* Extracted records
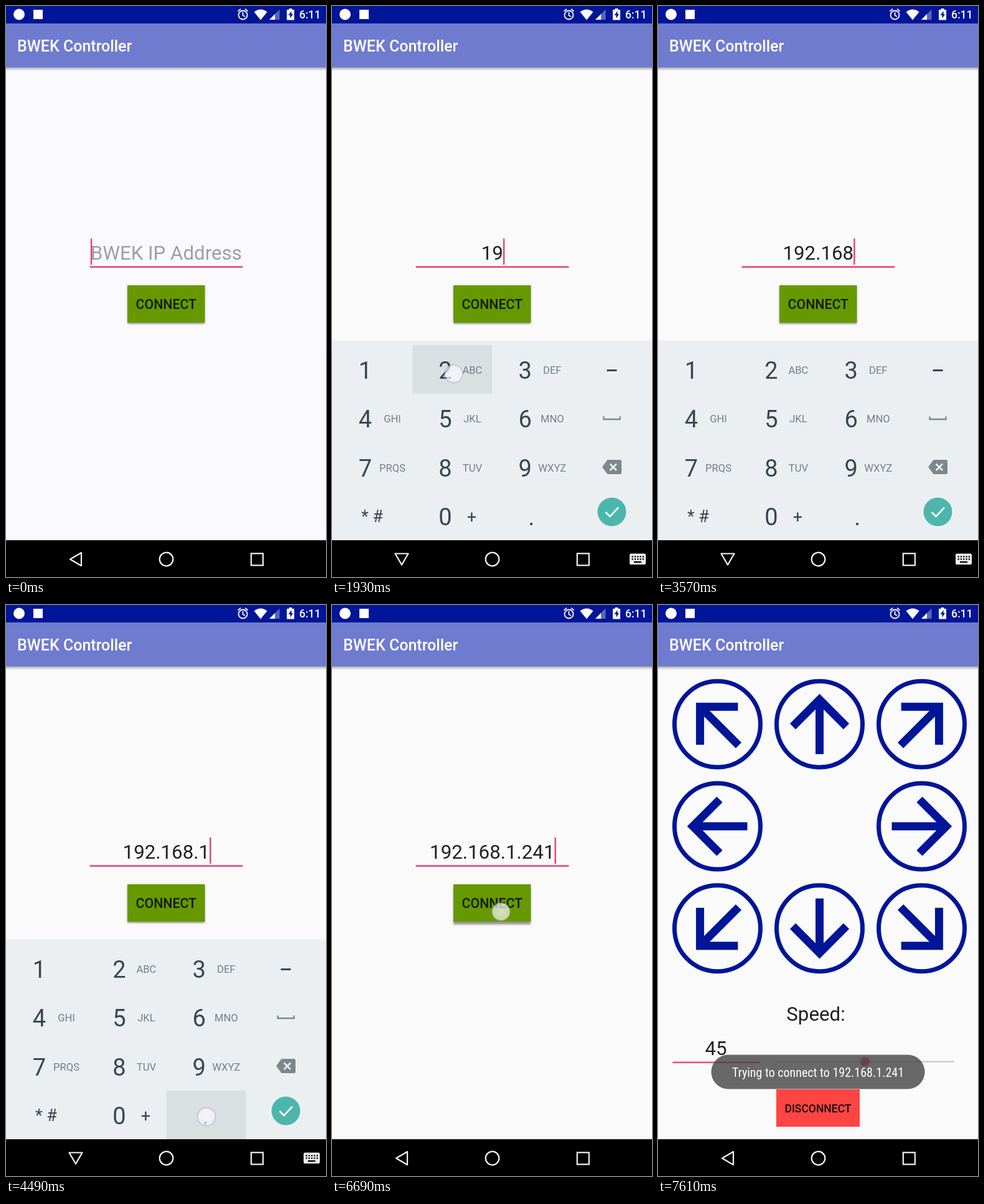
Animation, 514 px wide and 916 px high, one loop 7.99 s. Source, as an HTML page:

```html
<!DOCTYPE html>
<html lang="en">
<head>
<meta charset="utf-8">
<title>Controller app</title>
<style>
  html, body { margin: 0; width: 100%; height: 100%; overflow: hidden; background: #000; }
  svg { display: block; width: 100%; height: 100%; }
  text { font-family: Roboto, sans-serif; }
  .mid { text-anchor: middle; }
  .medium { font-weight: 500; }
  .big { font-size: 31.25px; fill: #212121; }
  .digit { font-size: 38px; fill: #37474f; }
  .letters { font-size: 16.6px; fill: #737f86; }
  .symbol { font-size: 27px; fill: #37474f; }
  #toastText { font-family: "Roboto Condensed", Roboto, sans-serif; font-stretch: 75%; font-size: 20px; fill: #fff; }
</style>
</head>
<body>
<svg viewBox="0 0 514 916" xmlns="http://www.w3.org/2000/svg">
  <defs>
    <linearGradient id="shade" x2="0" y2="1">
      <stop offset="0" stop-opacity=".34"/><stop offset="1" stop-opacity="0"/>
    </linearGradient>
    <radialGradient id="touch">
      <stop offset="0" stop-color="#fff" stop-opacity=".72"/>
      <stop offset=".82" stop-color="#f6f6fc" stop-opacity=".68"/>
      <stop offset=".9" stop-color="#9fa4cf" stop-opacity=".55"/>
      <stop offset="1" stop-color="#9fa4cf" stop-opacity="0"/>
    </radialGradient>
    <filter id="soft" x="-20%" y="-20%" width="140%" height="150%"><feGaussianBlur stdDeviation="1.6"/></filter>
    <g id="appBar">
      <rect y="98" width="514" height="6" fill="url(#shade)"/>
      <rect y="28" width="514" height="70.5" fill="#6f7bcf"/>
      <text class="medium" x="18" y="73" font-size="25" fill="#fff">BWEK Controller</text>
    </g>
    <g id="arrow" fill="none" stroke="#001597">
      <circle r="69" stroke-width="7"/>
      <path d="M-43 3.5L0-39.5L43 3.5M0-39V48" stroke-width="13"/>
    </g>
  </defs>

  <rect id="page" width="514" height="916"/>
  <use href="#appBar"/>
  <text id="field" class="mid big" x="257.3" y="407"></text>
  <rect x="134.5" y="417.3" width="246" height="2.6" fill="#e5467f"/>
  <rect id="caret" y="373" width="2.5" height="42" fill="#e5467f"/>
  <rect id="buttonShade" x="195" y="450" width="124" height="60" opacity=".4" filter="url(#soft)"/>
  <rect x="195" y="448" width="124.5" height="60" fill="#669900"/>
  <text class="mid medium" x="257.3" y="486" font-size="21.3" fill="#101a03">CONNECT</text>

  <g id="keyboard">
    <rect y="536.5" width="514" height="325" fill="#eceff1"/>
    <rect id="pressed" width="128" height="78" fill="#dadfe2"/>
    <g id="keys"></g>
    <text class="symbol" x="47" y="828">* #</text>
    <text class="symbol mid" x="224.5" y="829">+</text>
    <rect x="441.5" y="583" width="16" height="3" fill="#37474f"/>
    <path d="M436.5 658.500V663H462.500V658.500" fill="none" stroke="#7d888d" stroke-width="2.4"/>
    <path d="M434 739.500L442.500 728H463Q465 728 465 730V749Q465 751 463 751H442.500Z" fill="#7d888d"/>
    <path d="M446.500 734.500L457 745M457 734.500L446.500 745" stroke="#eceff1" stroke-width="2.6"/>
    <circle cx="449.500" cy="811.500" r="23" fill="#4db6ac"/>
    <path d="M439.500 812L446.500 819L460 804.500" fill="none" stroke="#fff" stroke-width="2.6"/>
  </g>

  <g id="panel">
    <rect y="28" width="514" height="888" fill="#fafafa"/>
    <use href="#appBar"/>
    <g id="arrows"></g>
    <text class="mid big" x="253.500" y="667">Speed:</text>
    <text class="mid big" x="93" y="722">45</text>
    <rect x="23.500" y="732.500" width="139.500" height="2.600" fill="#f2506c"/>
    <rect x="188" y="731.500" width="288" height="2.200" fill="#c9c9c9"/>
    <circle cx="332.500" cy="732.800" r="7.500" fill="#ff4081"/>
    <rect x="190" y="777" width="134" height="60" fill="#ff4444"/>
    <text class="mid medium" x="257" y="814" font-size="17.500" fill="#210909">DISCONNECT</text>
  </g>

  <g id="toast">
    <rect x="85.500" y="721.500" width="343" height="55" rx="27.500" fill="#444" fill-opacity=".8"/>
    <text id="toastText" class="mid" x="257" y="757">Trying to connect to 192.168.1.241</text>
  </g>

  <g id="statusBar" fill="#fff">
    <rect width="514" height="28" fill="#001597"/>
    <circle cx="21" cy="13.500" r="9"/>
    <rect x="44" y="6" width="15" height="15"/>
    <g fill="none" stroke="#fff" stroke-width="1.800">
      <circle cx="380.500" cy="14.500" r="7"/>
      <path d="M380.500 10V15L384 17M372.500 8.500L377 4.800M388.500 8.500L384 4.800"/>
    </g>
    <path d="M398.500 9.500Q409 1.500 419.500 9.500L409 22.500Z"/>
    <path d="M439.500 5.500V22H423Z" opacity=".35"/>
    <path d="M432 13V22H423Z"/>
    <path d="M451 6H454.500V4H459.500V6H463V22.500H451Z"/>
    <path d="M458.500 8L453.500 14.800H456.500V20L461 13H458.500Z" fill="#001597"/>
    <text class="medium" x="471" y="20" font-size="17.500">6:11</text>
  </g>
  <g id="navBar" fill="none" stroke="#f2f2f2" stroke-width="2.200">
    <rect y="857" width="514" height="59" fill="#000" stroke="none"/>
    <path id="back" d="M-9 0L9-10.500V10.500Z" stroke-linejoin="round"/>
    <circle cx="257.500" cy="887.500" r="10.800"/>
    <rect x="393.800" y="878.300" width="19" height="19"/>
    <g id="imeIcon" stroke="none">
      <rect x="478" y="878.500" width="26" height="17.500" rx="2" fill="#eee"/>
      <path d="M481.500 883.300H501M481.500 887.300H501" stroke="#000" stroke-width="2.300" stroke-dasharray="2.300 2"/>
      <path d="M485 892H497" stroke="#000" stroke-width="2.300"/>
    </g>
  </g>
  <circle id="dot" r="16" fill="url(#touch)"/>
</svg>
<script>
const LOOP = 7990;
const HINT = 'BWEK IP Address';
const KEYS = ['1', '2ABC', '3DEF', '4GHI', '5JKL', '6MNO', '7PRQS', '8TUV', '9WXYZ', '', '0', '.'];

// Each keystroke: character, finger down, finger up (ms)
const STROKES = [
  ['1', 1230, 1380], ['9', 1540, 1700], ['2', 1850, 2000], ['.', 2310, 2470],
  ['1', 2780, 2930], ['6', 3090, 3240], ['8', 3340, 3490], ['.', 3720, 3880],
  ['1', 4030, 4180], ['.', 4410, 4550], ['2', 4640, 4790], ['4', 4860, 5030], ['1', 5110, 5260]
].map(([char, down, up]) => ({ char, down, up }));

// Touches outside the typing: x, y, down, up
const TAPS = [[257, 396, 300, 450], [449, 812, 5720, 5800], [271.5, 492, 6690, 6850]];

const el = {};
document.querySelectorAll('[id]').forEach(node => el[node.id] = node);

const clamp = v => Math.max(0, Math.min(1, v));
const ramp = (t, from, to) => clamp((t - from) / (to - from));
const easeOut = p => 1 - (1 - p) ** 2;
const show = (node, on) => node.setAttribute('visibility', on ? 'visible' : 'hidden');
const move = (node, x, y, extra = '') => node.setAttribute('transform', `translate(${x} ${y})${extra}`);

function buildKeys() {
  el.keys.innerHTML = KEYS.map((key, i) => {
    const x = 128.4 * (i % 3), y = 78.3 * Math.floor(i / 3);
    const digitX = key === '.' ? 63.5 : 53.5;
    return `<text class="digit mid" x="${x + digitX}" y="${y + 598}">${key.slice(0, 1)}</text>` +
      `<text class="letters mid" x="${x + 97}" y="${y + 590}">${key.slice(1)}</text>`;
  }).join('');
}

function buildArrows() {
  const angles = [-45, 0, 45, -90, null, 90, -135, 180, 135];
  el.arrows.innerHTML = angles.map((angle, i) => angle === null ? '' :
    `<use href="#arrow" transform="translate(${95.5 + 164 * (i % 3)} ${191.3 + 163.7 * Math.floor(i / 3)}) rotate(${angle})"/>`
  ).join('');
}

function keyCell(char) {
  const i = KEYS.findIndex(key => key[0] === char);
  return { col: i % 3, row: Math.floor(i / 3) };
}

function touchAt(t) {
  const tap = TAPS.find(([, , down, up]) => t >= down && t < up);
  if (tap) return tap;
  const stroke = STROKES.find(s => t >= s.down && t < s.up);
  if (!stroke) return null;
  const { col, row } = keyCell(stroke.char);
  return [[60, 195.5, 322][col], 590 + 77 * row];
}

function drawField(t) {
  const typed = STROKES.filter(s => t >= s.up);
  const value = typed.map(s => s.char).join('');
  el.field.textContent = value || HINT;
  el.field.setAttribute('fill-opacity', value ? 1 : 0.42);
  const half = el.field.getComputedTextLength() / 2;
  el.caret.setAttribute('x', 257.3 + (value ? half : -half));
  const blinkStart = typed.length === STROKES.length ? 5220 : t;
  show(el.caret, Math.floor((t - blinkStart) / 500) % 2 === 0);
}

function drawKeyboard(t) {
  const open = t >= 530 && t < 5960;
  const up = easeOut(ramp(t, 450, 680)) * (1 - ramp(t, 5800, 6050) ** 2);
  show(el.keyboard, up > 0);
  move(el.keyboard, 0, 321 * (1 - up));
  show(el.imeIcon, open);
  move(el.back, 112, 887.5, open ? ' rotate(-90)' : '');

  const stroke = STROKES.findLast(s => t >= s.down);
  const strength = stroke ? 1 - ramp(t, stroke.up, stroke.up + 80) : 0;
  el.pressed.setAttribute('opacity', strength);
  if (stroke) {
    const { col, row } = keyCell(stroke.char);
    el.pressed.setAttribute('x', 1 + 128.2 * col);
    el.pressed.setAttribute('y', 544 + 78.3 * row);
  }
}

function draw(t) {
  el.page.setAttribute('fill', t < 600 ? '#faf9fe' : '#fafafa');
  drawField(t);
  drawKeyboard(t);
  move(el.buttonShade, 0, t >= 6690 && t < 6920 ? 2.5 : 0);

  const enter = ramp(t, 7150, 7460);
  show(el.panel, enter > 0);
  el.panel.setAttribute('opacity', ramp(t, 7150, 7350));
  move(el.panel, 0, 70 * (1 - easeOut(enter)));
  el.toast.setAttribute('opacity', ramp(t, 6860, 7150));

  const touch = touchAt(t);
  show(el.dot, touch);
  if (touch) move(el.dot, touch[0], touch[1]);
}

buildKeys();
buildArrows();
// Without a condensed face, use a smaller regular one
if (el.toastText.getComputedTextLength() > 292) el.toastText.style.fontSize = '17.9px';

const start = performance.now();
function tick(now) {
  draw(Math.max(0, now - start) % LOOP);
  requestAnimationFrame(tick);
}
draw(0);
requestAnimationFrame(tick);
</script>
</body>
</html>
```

* WORK INSTRUCTIONS
Return each line of the data where the word "keyCell" appears.

* RESPONSE TO THE EXERCISE
function keyCell(char) {
  const { col, row } = keyCell(stroke.char);
    const { col, row } = keyCell(stroke.char);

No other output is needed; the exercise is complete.